Allegations of grade-fixing first made headlines in June of 2017.

In other news, 83.6 percent of the county’s public schools (168 altogether) received 3-star to 5-star marks on Maryland’s new accountability system.

Eighty-four schools (55 elementary, 16 middle, nine high and three charter) received three stars. Seventy-five (61 elementary, five middle, four high and six charter) received four stars. Nine (seven elementary, one high and one charter) received five stars.

Read more on the audit at PGCPS’ site.


Fiasco as PGCPS system Accidentally Double-Pays Employees

113018+cash+in+wallet+shutterstock.jpgOkay, let’s say you work for either a large school district, local government, company or government…

That you had been getting pay stubs and direct deposit; however, for one pay period somehow you got several checks instead of a pay stub, AND you got a direct deposit, too.

Hence, you were over paid several times.

That this what happened at Prince George’s County Public Schools (PGCPS) system a few days ago. Bad news: You have to give the money back. For some; however, they appear to be keeping everything as others salivate.

Prince George’s County Public Schools accidentally double-paid all 18,000 employees who use direct deposit, a school district representative confirmed. Employees received the extra funds on Friday, according to an email.

“Many employees may or have observed multiple transactions on their banking accounts,” according to an email sent on behalf of Chief Financial Officer Michael Herbstman.

Herbstman urged employees not to spend the additional funds. Reversals of the payments will be made between Friday and Monday, depending on how the employees’ banks process the transactions.

Anyone who has already spent the extra money will owe it back to the school district by December 14th. Employees on social media responded differently. Their reports are reprinted below:

  • One stated … I had three transactions posted to my account yesterday, payroll deposit, payroll deposit, withdrawal in the amount of the payroll deposit.”
  • Another stated ……”Send a message to the CEO so she can hear about the disappointing way her teachers feel after she put out her happy message about the County Schools. We must speak up to her and the board to ensure them that WE the Teachers are feed up. We should have a strike vote to set the climate for the up coming negotiations to mandate good faith talks.”
  • Another read…….“They reversed mine immediately. But I’m wondering whether they’ll screw up next payday and keep my check. I just don’t trust them anymore. And I will walk the hell out of school very dramatically while Facebook living. 😂”
  • Another teacher said……”They took both. So I’m annoyed at on the 95th level of passivity to the 55th power of annoyance”
  • Another stated ……“I used to think that the folks at Sasscer were just incompetent.
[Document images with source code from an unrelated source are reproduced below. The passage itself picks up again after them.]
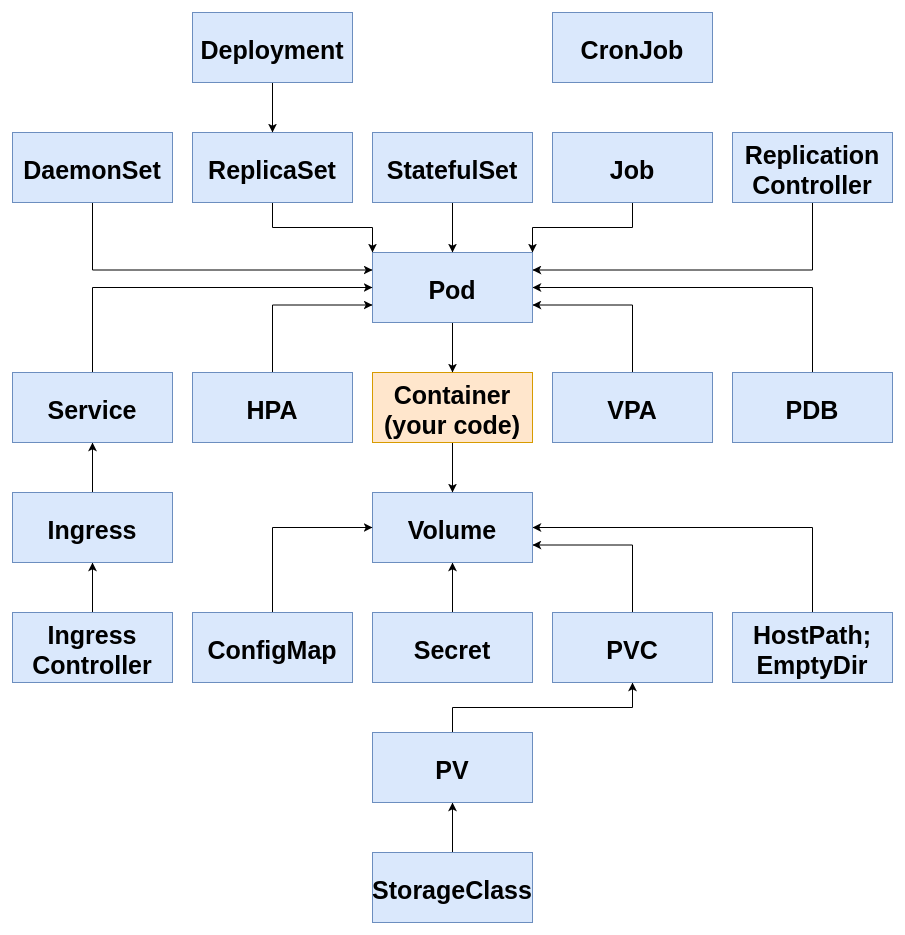
<!DOCTYPE html>
<html lang="en">
<head>
<meta charset="utf-8">
<title>Workload resource map</title>
<style>
:root {
  --paper: #ffffff;
  --ink: #000000;
  --node-fill: #dae8fc;
  --node-line: #6c8ebf;
  --accent-fill: #ffe6cc;
  --accent-line: #d79b00;
}
* { box-sizing: border-box; }
body { margin: 0; background: var(--paper); }
.diagram {
  position: relative;
  width: 905px;
  height: 935px;
  overflow: hidden;
  background: var(--paper);
  color: var(--ink);
  font: bold 25px/30px "Liberation Sans", Arial, sans-serif;
}
.nodes {
  display: grid;
  grid-template-columns: repeat(5, 161px);
  grid-template-rows: repeat(8, 71px);
  gap: 49px 19px;
  padding: 12px;
}
.node {
  display: flex;
  align-items: center;
  justify-content: center;
  padding: 5px 1px 0 0;
  border: 1px solid var(--node-line);
  background: var(--node-fill);
  text-align: center;
  white-space: nowrap;
}
.node.accent { border-color: var(--accent-line); background: var(--accent-fill); }
.col-1 { grid-column: 1; }
.col-2 { grid-column: 2; }
.col-3 { grid-column: 3; }
.col-4 { grid-column: 4; }
.col-5 { grid-column: 5; }
.row-1 { grid-row: 1; }
.row-2 { grid-row: 2; }
.row-3 { grid-row: 3; }
.row-4 { grid-row: 4; }
.row-5 { grid-row: 5; }
.row-6 { grid-row: 6; }
.row-7 { grid-row: 7; }
.row-8 { grid-row: 8; }
.connectors { position: absolute; top: 0; left: 0; }
.connectors .edges { fill: none; stroke: var(--ink); stroke-width: 1; }
.connectors .edges path { marker-end: url(#arrow); }
.arrowhead { fill: var(--ink); stroke: none; }
</style>
</head>
<body>
<main class="diagram">
  <div class="nodes">
    <div class="node row-1 col-2">Deployment</div>
    <div class="node row-1 col-4">CronJob</div>

    <div class="node row-2 col-1">DaemonSet</div>
    <div class="node row-2 col-2">ReplicaSet</div>
    <div class="node row-2 col-3">StatefulSet</div>
    <div class="node row-2 col-4">Job</div>
    <div class="node row-2 col-5">Replication<br>Controller</div>

    <div class="node row-3 col-3">Pod</div>

    <div class="node row-4 col-1">Service</div>
    <div class="node row-4 col-2">HPA</div>
    <div class="node accent row-4 col-3">Container<br>(your code)</div>
    <div class="node row-4 col-4">VPA</div>
    <div class="node row-4 col-5">PDB</div>

    <div class="node row-5 col-1">Ingress</div>
    <div class="node row-5 col-3">Volume</div>

    <div class="node row-6 col-1">Ingress<br>Controller</div>
    <div class="node row-6 col-2">ConfigMap</div>
    <div class="node row-6 col-3">Secret</div>
    <div class="node row-6 col-4">PVC</div>
    <div class="node row-6 col-5">HostPath;<br>EmptyDir</div>

    <div class="node row-7 col-3">PV</div>
    <div class="node row-8 col-3">StorageClass</div>
  </div>

  <svg class="connectors" width="905" height="935" viewBox="0 0 905 935" aria-hidden="true">
    <defs>
      <marker id="arrow" markerUnits="userSpaceOnUse" markerWidth="9" markerHeight="9" refX="8.5" refY="4.5" orient="auto">
        <path class="arrowhead" d="M9 4.5 0 0 2.3 4.5 0 9Z"/>
      </marker>
    </defs>
    <g class="edges">
      <!-- workloads to pod -->
      <path d="M272.5 83V132"/>
      <path d="M92.5 203V270H372"/>
      <path d="M272.5 203V227.5H372.5V252"/>
      <path d="M452.5 203V252"/>
      <path d="M632.5 203V227.5H532.5V252"/>
      <path d="M812.5 203V270H533"/>
      <!-- services and scaling to pod -->
      <path d="M92.5 372V287.5H372"/>
      <path d="M272.5 372V305H372"/>
      <path d="M632.5 372V305H533"/>
      <path d="M812.5 372V287.5H533"/>
      <!-- pod to container to volume -->
      <path d="M452.5 323V372"/>
      <path d="M452.5 443V492"/>
      <!-- ingress to service -->
      <path d="M92.5 492V443"/>
      <path d="M92.5 612V563"/>
      <!-- sources to volume -->
      <path d="M272.5 612V527.5H372"/>
      <path d="M452.5 612V563"/>
      <path d="M632.5 612V545H533"/>
      <path d="M812.5 612V527.5H533"/>
      <!-- storage -->
      <path d="M452.5 732V707.5H632.5V683"/>
      <path d="M452.5 852V803"/>
    </g>
  </svg>
</main>
</body>
</html>
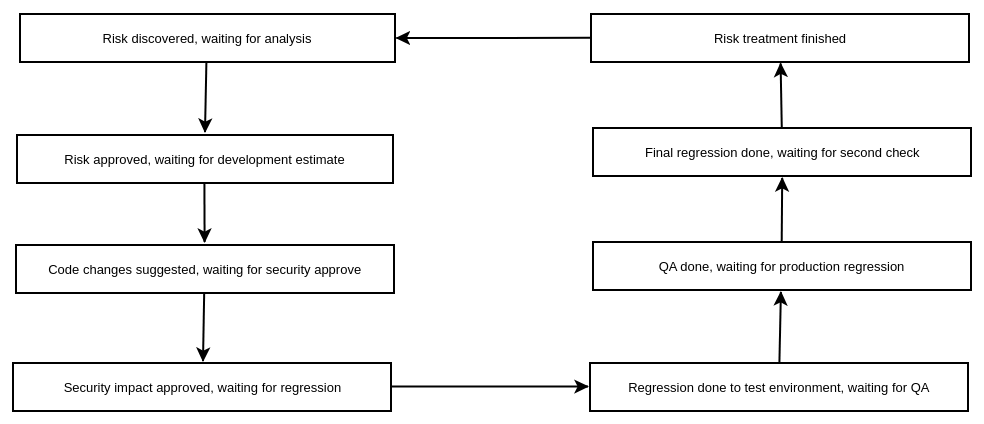
<!DOCTYPE html>
<html lang="en">
<head>
<meta charset="utf-8">
<title>Risk treatment workflow</title>
<style>
:root { --ink: #000; --paper: #fff; }
* { box-sizing: border-box; }
html, body { margin: 0; }
body { width: 984px; height: 424px; overflow: hidden; background: var(--paper); }
.workflow {
  position: relative; width: 984px; height: 424px; overflow: hidden;
  color: var(--ink);
  font: 13px/16px "Liberation Sans", Arial, sans-serif;
}
.connectors { position: absolute; inset: 0; display: block; }
.connectors line { stroke: var(--ink); stroke-width: 2; }
.arrowhead { fill: var(--ink); }
.state {
  position: absolute; width: 380px; height: 50px;
  display: flex; align-items: center; justify-content: center;
  padding-top: 2px; border: 2px solid var(--ink); background: var(--paper);
  white-space: nowrap;
}
.discovered { left: 18.5px; top: 13px; width: 377px; }
.approved { left: 15.5px; top: 133.5px; width: 378px; }
.code-changes { left: 14.7px; top: 243.5px; }
.security-impact { left: 12.4px; top: 361.5px; }
.test-regression { left: 588.8px; top: 361.8px; }
.qa-done { left: 591.5px; top: 241px; }
.final-regression { left: 592.3px; top: 127.3px; }
.finished { left: 590px; top: 12.5px; }
</style>
</head>
<body>
<main class="workflow">
  <svg class="connectors" width="984" height="424" viewBox="0 0 984 424" aria-hidden="true">
    <defs>
      <marker id="arrow" markerUnits="userSpaceOnUse" markerWidth="16" markerHeight="16" refX="14" refY="8" orient="auto">
        <polygon class="arrowhead" points="0,0.8 15,8 0,15.2 3.7,8"/>
      </marker>
    </defs>
    <g marker-end="url(#arrow)">
      <line x1="206.4" y1="62" x2="205" y2="132" marker-end="url(#arrow)"/>
      <line x1="204.4" y1="182" x2="204.6" y2="242" marker-end="url(#arrow)"/>
      <line x1="204.2" y1="292" x2="203" y2="361" marker-end="url(#arrow)"/>
      <line x1="391" y1="386.4" x2="588" y2="386.6" marker-end="url(#arrow)"/>
      <line x1="779.4" y1="363" x2="780.9" y2="292" marker-end="url(#arrow)"/>
      <line x1="781.7" y1="242" x2="782.2" y2="178" marker-end="url(#arrow)"/>
      <line x1="781.8" y1="128" x2="780.6" y2="63.5" marker-end="url(#arrow)"/>
      <line x1="591" y1="37.8" x2="396.5" y2="38" marker-end="url(#arrow)"/>
    </g>
  </svg>
  <div class="state discovered">Risk discovered, waiting for analysis</div>
  <div class="state approved">Risk approved, waiting for development estimate</div>
  <div class="state code-changes">Code changes suggested, waiting for security approve</div>
  <div class="state security-impact">Security impact approved, waiting for regression</div>
  <div class="state test-regression">Regression done to test environment, waiting for QA</div>
  <div class="state qa-done">QA done, waiting for production regression</div>
  <div class="state final-regression">Final regression done, waiting for second check</div>
  <div class="state finished">Risk treatment finished</div>
</main>
</body>
</html>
Now I believe that they screw up on purpose. When they screwed up my pay, I called them and they told me to call my union. My response was, “why would I call my union, they didn’t screw up, you did.” I’m convinced that they screw up to force the union to waste our staff time and resources on cleaning up their messes instead of organizing and responding to our members’ needs. It makes our members mad at us, and divided instead of unified and strong. Be angry, but be angry at the right people. There is only so much our staff can do when Sasscer is so F’d up.”
  • Another stated…… “They reversed the second direct deposit. My co-worker had THREE deposits and they have not reversed even one as of right now. We will see Monday what happens.”
  • Lastly…….”Corrupt at best. This was done on purpose I can bet on it. You won’t know until you review the previous consequences. Five years from now, this screw up might be something different on paper.”

It was not immediately clear why the error occurred. The allegations appear that it might be a strategy to pay off friends as part of culture of corruption which is currently in progress in the whole district. Others have speculated that there is a bigger scheme in progress to swindle the county system employees as part of wage, Theft schemes which are well known. The double pay has happened before in the past. The problem continues to grow. Sasscer sign